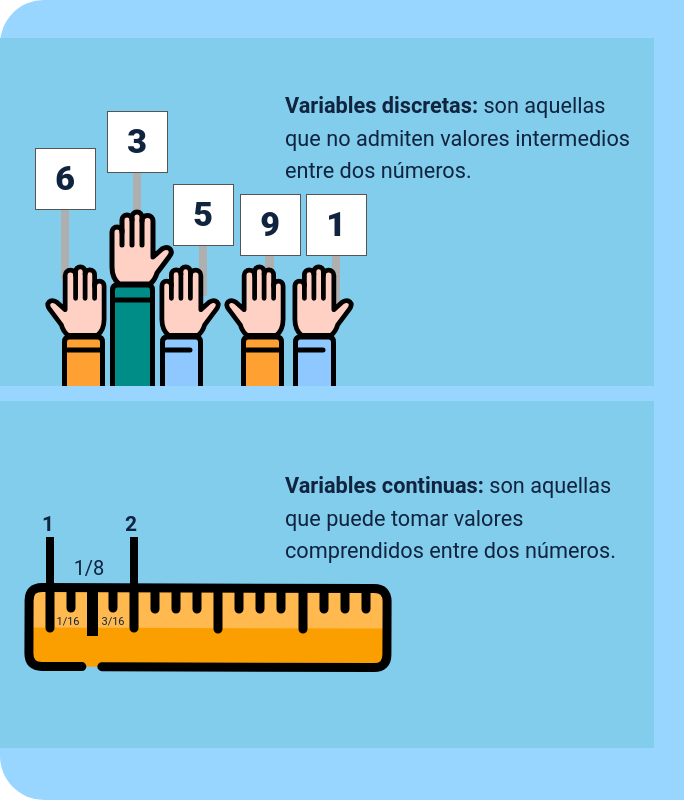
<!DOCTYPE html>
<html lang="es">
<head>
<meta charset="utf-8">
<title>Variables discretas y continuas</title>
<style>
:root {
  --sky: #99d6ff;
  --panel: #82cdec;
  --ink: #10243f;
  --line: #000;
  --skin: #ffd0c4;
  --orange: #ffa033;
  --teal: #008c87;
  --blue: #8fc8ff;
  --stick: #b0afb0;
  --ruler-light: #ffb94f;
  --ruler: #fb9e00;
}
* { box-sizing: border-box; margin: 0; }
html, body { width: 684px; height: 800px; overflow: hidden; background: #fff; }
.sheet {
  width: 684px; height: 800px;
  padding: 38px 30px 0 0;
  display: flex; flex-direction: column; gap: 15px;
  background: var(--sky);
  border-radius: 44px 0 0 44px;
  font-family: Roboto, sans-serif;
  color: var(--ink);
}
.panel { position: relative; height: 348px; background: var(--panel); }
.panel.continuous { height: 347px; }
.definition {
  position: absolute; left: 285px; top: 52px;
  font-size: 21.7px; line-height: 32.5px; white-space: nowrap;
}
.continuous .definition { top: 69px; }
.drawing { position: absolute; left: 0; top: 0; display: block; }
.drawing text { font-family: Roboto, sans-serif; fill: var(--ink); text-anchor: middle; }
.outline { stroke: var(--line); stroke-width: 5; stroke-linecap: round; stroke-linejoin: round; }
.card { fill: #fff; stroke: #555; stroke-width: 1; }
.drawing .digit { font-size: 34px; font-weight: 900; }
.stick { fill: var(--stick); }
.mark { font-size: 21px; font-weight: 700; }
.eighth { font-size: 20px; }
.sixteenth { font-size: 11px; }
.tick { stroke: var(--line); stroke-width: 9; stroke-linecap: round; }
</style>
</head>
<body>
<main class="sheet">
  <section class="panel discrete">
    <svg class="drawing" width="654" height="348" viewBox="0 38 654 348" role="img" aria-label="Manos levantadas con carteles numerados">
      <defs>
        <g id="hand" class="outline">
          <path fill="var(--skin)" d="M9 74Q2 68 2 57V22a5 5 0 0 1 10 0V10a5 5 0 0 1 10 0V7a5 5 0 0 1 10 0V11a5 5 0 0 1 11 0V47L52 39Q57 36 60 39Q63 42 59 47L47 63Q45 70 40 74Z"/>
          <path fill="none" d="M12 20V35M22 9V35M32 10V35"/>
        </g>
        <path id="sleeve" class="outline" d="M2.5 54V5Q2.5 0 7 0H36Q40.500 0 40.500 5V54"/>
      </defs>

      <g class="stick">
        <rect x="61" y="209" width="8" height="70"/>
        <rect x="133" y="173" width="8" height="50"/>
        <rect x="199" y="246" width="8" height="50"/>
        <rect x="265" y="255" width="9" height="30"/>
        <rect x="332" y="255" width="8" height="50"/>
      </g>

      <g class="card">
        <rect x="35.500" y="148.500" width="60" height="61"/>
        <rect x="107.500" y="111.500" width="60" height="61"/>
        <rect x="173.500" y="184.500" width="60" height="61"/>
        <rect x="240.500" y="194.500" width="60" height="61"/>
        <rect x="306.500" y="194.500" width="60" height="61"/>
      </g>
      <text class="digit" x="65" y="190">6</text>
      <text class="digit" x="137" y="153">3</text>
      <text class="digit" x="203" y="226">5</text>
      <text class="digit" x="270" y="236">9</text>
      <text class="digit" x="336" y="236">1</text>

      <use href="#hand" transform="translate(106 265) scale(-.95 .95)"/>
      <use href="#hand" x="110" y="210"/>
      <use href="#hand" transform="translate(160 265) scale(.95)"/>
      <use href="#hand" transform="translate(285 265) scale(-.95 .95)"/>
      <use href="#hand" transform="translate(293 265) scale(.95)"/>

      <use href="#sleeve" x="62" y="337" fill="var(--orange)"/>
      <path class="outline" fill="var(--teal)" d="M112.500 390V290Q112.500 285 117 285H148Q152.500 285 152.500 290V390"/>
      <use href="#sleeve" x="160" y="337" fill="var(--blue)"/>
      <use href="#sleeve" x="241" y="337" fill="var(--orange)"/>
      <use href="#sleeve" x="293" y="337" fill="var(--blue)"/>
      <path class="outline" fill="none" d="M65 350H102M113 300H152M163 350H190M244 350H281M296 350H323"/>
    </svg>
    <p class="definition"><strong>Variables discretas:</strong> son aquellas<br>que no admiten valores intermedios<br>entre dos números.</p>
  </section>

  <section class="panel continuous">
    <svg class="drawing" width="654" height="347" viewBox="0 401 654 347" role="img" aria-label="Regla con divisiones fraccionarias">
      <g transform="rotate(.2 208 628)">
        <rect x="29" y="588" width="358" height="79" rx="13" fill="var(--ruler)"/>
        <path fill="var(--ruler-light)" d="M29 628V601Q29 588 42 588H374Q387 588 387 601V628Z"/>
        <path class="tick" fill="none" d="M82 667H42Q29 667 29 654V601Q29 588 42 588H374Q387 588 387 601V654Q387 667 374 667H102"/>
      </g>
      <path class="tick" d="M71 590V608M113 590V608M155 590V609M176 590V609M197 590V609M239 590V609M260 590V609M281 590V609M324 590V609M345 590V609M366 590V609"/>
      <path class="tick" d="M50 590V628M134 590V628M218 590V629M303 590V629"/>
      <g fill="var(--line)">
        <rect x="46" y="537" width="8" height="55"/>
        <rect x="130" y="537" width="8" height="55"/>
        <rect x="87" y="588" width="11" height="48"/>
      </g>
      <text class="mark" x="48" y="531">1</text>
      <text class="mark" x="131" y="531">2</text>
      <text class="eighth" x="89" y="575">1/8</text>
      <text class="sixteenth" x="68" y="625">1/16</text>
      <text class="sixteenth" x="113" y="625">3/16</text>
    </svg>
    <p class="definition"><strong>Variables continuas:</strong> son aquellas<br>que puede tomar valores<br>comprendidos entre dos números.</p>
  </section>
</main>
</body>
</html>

___

• Problem: Exactly as written, set down each line of the records, leaving out the pictures.

• Solution to this task:
<!DOCTYPE html>
<html lang="es">
<head>
<meta charset="utf-8">
<title>Variables discretas y continuas</title>
<style>
:root {
  --sky: #99d6ff;
  --panel: #82cdec;
  --ink: #10243f;
  --line: #000;
  --skin: #ffd0c4;
  --orange: #ffa033;
  --teal: #008c87;
  --blue: #8fc8ff;
  --stick: #b0afb0;
  --ruler-light: #ffb94f;
  --ruler: #fb9e00;
}
* { box-sizing: border-box; margin: 0; }
html, body { width: 684px; height: 800px; overflow: hidden; background: #fff; }
.sheet {
  width: 684px; height: 800px;
  padding: 38px 30px 0 0;
  display: flex; flex-direction: column; gap: 15px;
  background: var(--sky);
  border-radius: 44px 0 0 44px;
  font-family: Roboto, sans-serif;
  color: var(--ink);
}
.panel { position: relative; height: 348px; background: var(--panel); }
.panel.continuous { height: 347px; }
.definition {
  position: absolute; left: 285px; top: 52px;
  font-size: 21.7px; line-height: 32.5px; white-space: nowrap;
}
.continuous .definition { top: 69px; }
.drawing { position: absolute; left: 0; top: 0; display: block; }
.drawing text { font-family: Roboto, sans-serif; fill: var(--ink); text-anchor: middle; }
.outline { stroke: var(--line); stroke-width: 5; stroke-linecap: round; stroke-linejoin: round; }
.card { fill: #fff; stroke: #555; stroke-width: 1; }
.drawing .digit { font-size: 34px; font-weight: 900; }
.stick { fill: var(--stick); }
.mark { font-size: 21px; font-weight: 700; }
.eighth { font-size: 20px; }
.sixteenth { font-size: 11px; }
.tick { stroke: var(--line); stroke-width: 9; stroke-linecap: round; }
</style>
</head>
<body>
<main class="sheet">
  <section class="panel discrete">
    <svg class="drawing" width="654" height="348" viewBox="0 38 654 348" role="img" aria-label="Manos levantadas con carteles numerados">
      <defs>
        <g id="hand" class="outline">
          <path fill="var(--skin)" d="M9 74Q2 68 2 57V22a5 5 0 0 1 10 0V10a5 5 0 0 1 10 0V7a5 5 0 0 1 10 0V11a5 5 0 0 1 11 0V47L52 39Q57 36 60 39Q63 42 59 47L47 63Q45 70 40 74Z"/>
          <path fill="none" d="M12 20V35M22 9V35M32 10V35"/>
        </g>
        <path id="sleeve" class="outline" d="M2.5 54V5Q2.5 0 7 0H36Q40.500 0 40.500 5V54"/>
      </defs>

      <g class="stick">
        <rect x="61" y="209" width="8" height="70"/>
        <rect x="133" y="173" width="8" height="50"/>
        <rect x="199" y="246" width="8" height="50"/>
        <rect x="265" y="255" width="9" height="30"/>
        <rect x="332" y="255" width="8" height="50"/>
      </g>

      <g class="card">
        <rect x="35.500" y="148.500" width="60" height="61"/>
        <rect x="107.500" y="111.500" width="60" height="61"/>
        <rect x="173.500" y="184.500" width="60" height="61"/>
        <rect x="240.500" y="194.500" width="60" height="61"/>
        <rect x="306.500" y="194.500" width="60" height="61"/>
      </g>
      <text class="digit" x="65" y="190">6</text>
      <text class="digit" x="137" y="153">3</text>
      <text class="digit" x="203" y="226">5</text>
      <text class="digit" x="270" y="236">9</text>
      <text class="digit" x="336" y="236">1</text>

      <use href="#hand" transform="translate(106 265) scale(-.95 .95)"/>
      <use href="#hand" x="110" y="210"/>
      <use href="#hand" transform="translate(160 265) scale(.95)"/>
      <use href="#hand" transform="translate(285 265) scale(-.95 .95)"/>
      <use href="#hand" transform="translate(293 265) scale(.95)"/>

      <use href="#sleeve" x="62" y="337" fill="var(--orange)"/>
      <path class="outline" fill="var(--teal)" d="M112.500 390V290Q112.500 285 117 285H148Q152.500 285 152.500 290V390"/>
      <use href="#sleeve" x="160" y="337" fill="var(--blue)"/>
      <use href="#sleeve" x="241" y="337" fill="var(--orange)"/>
      <use href="#sleeve" x="293" y="337" fill="var(--blue)"/>
      <path class="outline" fill="none" d="M65 350H102M113 300H152M163 350H190M244 350H281M296 350H323"/>
    </svg>
    <p class="definition"><strong>Variables discretas:</strong> son aquellas<br>que no admiten valores intermedios<br>entre dos números.</p>
  </section>

  <section class="panel continuous">
    <svg class="drawing" width="654" height="347" viewBox="0 401 654 347" role="img" aria-label="Regla con divisiones fraccionarias">
      <g transform="rotate(.2 208 628)">
        <rect x="29" y="588" width="358" height="79" rx="13" fill="var(--ruler)"/>
        <path fill="var(--ruler-light)" d="M29 628V601Q29 588 42 588H374Q387 588 387 601V628Z"/>
        <path class="tick" fill="none" d="M82 667H42Q29 667 29 654V601Q29 588 42 588H374Q387 588 387 601V654Q387 667 374 667H102"/>
      </g>
      <path class="tick" d="M71 590V608M113 590V608M155 590V609M176 590V609M197 590V609M239 590V609M260 590V609M281 590V609M324 590V609M345 590V609M366 590V609"/>
      <path class="tick" d="M50 590V628M134 590V628M218 590V629M303 590V629"/>
      <g fill="var(--line)">
        <rect x="46" y="537" width="8" height="55"/>
        <rect x="130" y="537" width="8" height="55"/>
        <rect x="87" y="588" width="11" height="48"/>
      </g>
      <text class="mark" x="48" y="531">1</text>
      <text class="mark" x="131" y="531">2</text>
      <text class="eighth" x="89" y="575">1/8</text>
      <text class="sixteenth" x="68" y="625">1/16</text>
      <text class="sixteenth" x="113" y="625">3/16</text>
    </svg>
    <p class="definition"><strong>Variables continuas:</strong> son aquellas<br>que puede tomar valores<br>comprendidos entre dos números.</p>
  </section>
</main>
</body>
</html>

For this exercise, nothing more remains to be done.